There’s a lot of things I don’t know about my mum. There’s a lot of things I can’t know. 10 years is a long time to stay exactly the same, maybe she’d have changed? We’d definitely have changed, I’m not a raging force of hormones anymore. I’d hazard a guess that our relationship would be easier now. 

Here’s what I do know about my mum - I always wanted to be her, I still want to be her, but I could never work out how. My mum was calm, kind, content and introverted. I’m loud, opinionated and an introvert living a pretty extroverted existence that’s been masking a lot of pain. That’s all changed - I’ve worked out how. 

I never saw a place in the world for feminism, because of my mum. She commanded her space and no one could argue with that, especially not men.

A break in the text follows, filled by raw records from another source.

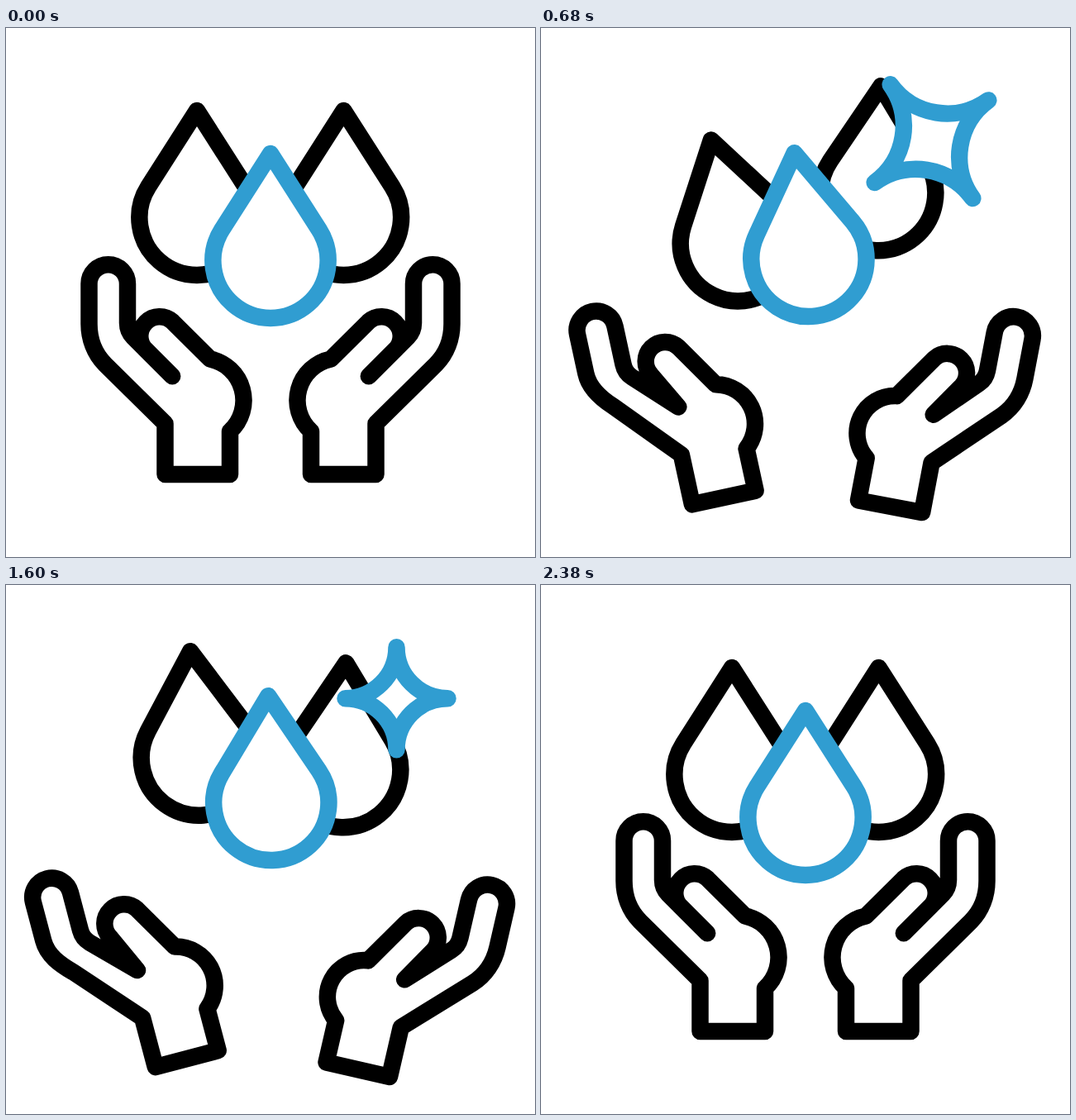
Animation of 640 by 640 pixels, one loop 2400 ms. Source, as an HTML page:

```html
<!DOCTYPE html>
<html lang="en">
<head>
<meta charset="utf-8">
<title>Water care</title>
<style>
  html, body { margin: 0; width: 100%; height: 100%; overflow: hidden; background: #fff; }
  svg { display: block; width: 100%; height: 100%; }
  path { stroke: #000; stroke-width: 20.5; stroke-linecap: round; stroke-linejoin: round; fill: #fff; }
  .hand { fill: none; }
  .blue { stroke: #309dd1; }
</style>
</head>
<body>
<svg viewBox="0 0 640 640">
  <path class="hand" id="leftHand"/>
  <path class="hand" id="rightHand" transform="matrix(-1 0 0 1 640 0)"/>
  <path class="drop"/>
  <path class="drop"/>
  <path class="drop blue"/>
  <path class="blue" id="star"/>
</svg>
<script>
const LOOP = 2400, HALF = 1190, RAD = Math.PI / 180;
const $ = id => document.getElementById(id);

// Eased interpolation through [time, value] keys.
function track(keys, t) {
  if (t <= keys[0][0]) return keys[0][1];
  for (let i = 1; i < keys.length; i++) {
    const [t0, v0] = keys[i - 1], [t1, v1] = keys[i];
    if (t < t1) return v0 + (v1 - v0) * (1 - Math.cos(Math.PI * (t - t0) / (t1 - t0))) / 2;
  }
  return keys[keys.length - 1][1];
}

// cubic-bezier(2/3, 0, 1/3, 1), solved by bisection.
function ease(x) {
  let lo = 0, hi = 1;
  for (let i = 0; i < 24; i++) {
    const s = (lo + hi) / 2;
    if (2 * s - 3 * s * s + 2 * s ** 3 < x) lo = s; else hi = s;
  }
  return lo * lo * (3 - 2 * lo);
}

// The palm turns about its centre while the thumb only shifts.
function handPath(p, { turn, palm, thumb, bend, tighten }) {
  const c = Math.cos(turn * p * RAD), s = Math.sin(turn * p * RAD);
  const P = (x, y, extra = [0, 0]) => {
    const dx = x - 193.5, dy = y - 413;
    return `${193.5 + (palm[0] + extra[0]) * p + dx * c - dy * s} ` +
      `${413 + (palm[1] + extra[1]) * p + dx * s + dy * c} `;
  };
  const T = (x, y) => `${x + thumb[0] * p} ${y + thumb[1] * p} `;
  const r = 51 - tighten * p;
  return `M${P(192.5, 540)}L${P(192.5, 478.5)}L${P(120, 407, bend)}` +
    `C${P(107, 394, bend)}${P(100.5, 376)}${P(100.5, 358)}L${P(100.5, 309.5)}` +
    `A23.25 23.25 0 0 1 ${P(147, 309.5)}L${P(147, 357)}Q${P(147, 367)}${P(154, 374)}` +
    `L${P(201.2, 421.2)}L${T(168.4, 388.6)}A23.5 23.5 0 0 1 ${T(201.6, 355.4)}` +
    `L${T(247, 400.5)}A${r} ${r} 0 0 1 ${P(271, 488)}L${P(271, 540)}Z`;
}

const hands = {
  leftHand: { turn: -17.6, palm: [-52.5, 56], thumb: [-51, 44], bend: [5, -6], tighten: 4.5 },
  rightHand: { turn: -15.4, palm: [-53.5, 69], thumb: [-53.5, 64], bend: [0, 0], tighten: 8 }
};

// Each drop repeats the same fading bounce, a little later than the one before.
const bounce = [[0, 0], [385, 53.5], [745, -36.5], [1090, 61], [1445, -21], [1795, 16], [2120, 0]];
const swing = [[0, 0], [420, -16.8], [905, 16], [1320, -6], [1720, 3.5], [2080, 0]];
const drops = [
  { x: 231, y: 200, delay: 180 },
  { x: 408.5, y: 200, delay: 0 },
  { x: 320, y: 252, delay: 90 }
];
const dropNodes = document.querySelectorAll('.drop');
dropNodes.forEach(n => n.setAttribute('d', 'M0-100L-58.8-7.9A69.6 69.6 0 1 0 58.8-7.9Z'));

const starSize = [[520, 0], [680, 1.37], [805, 1], [1640, 1], [1780, 1.4], [1940, 0]];
const starTurn = [[520, -90], [805, 0], [1640, 0], [2000, 90]];

function starPath(r) {
  const arc = `A${r} ${r} 0 0 0 `;
  return `M0 ${-r}${arc}${r} 0${arc}0 ${r}${arc}${-r} 0${arc}0 ${-r}Z`;
}

function draw(t) {
  const open = ease(Math.max(0, 1 - Math.abs(t / HALF - 1)));
  for (const id in hands) $(id).setAttribute('d', handPath(open, hands[id]));

  drops.forEach(({ x, y, delay }, i) => {
    const local = t - delay;
    dropNodes[i].setAttribute('transform',
      `translate(${x} ${y + track(bounce, local)}) rotate(${track(swing, local)})`);
  });

  const size = track(starSize, t), star = $('star');
  star.style.display = size > 0 ? '' : 'none';
  star.setAttribute('d', starPath(62 * size));
  star.setAttribute('transform', `translate(472.5 137.2) rotate(${track(starTurn, t)})`);
}

const start = performance.now();
function frame() {
  draw((performance.now() - start) % LOOP);
  requestAnimationFrame(frame);
}
frame();
</script>
</body>
</html>
```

I now realise there’s a world outside of my mum, I’ve been living it for 10 years. But still for a long time I couldn’t really align my thoughts to a feminist movement. In my childhood I’d never experienced male dominance, so I grew up not considering it to be an issue in my environment - that actually lead me into some pretty dangerous situations, but that’s another blog.

My mum only wore makeup if she wanted to, only shaved if she wanted to, only dressed up if she wanted to, only smiled if she wanted to. Most of the time she didn’t want to - except the smiling, she had a lot to smile about - and that was okay.

It didn’t matter. Not to her, not to me, not to my dad, not to anyone else. Imagine just being yourself and that’s okay? Turns out, it’s a thing! She had her insecurities, but I only discovered this from a diary entry in 1985 that said ‘I feel fat today’. The next day - she’d smashed a job interview. The day after - she was excited because she’d painted the lounge. And she didn’t feel fat enough again in 1985 to diarise it. 

Aside from all of this, she took my ridiculous teenage, life defining insecurities in her stride. She let me wear makeup, shave, dress up and all the rest of it. She didn’t make a big fuss of it, it was okay to be me. She knew that wouldn’t be forever, and I know she wished that she’d get to see that weight lift from me as I got older. She didn’t get to see that. But she’s the sole reason that I can sit here now, 10 years on, and say that I’ve achieved what I always wanted. I feel more my mum now than I’ve ever felt.

My mum left a mark on me that I never even realised until a year ago, she was an ugly girl. Being an ugly girl is one of the most important and definitive things about me. 

When Hillary came to me a year ago with our manifesto, everything clicked. This is how the feminist movement represents me. This is where I see inequality in our society, this is the solution that I want to bring to the table. When we talk about my mum we very rarely comment on her appearance. Beauty is a given, but she brought so much more than that to the world. Yes, we may only cover a very small part of what it is to be a female. But it’s allowed me to reconnect with a woman I was scared to lose, and allowed me to connect with women I’d never have met. I feel empowered. This is exactly why feminism is important, I haven’t felt alone since we started. 

Equality for EVERYONE starts from within and radiates outwards. Alyson Barbara Leverton left the greatest of legacies. Command Your Space. 

 

Alice Leverton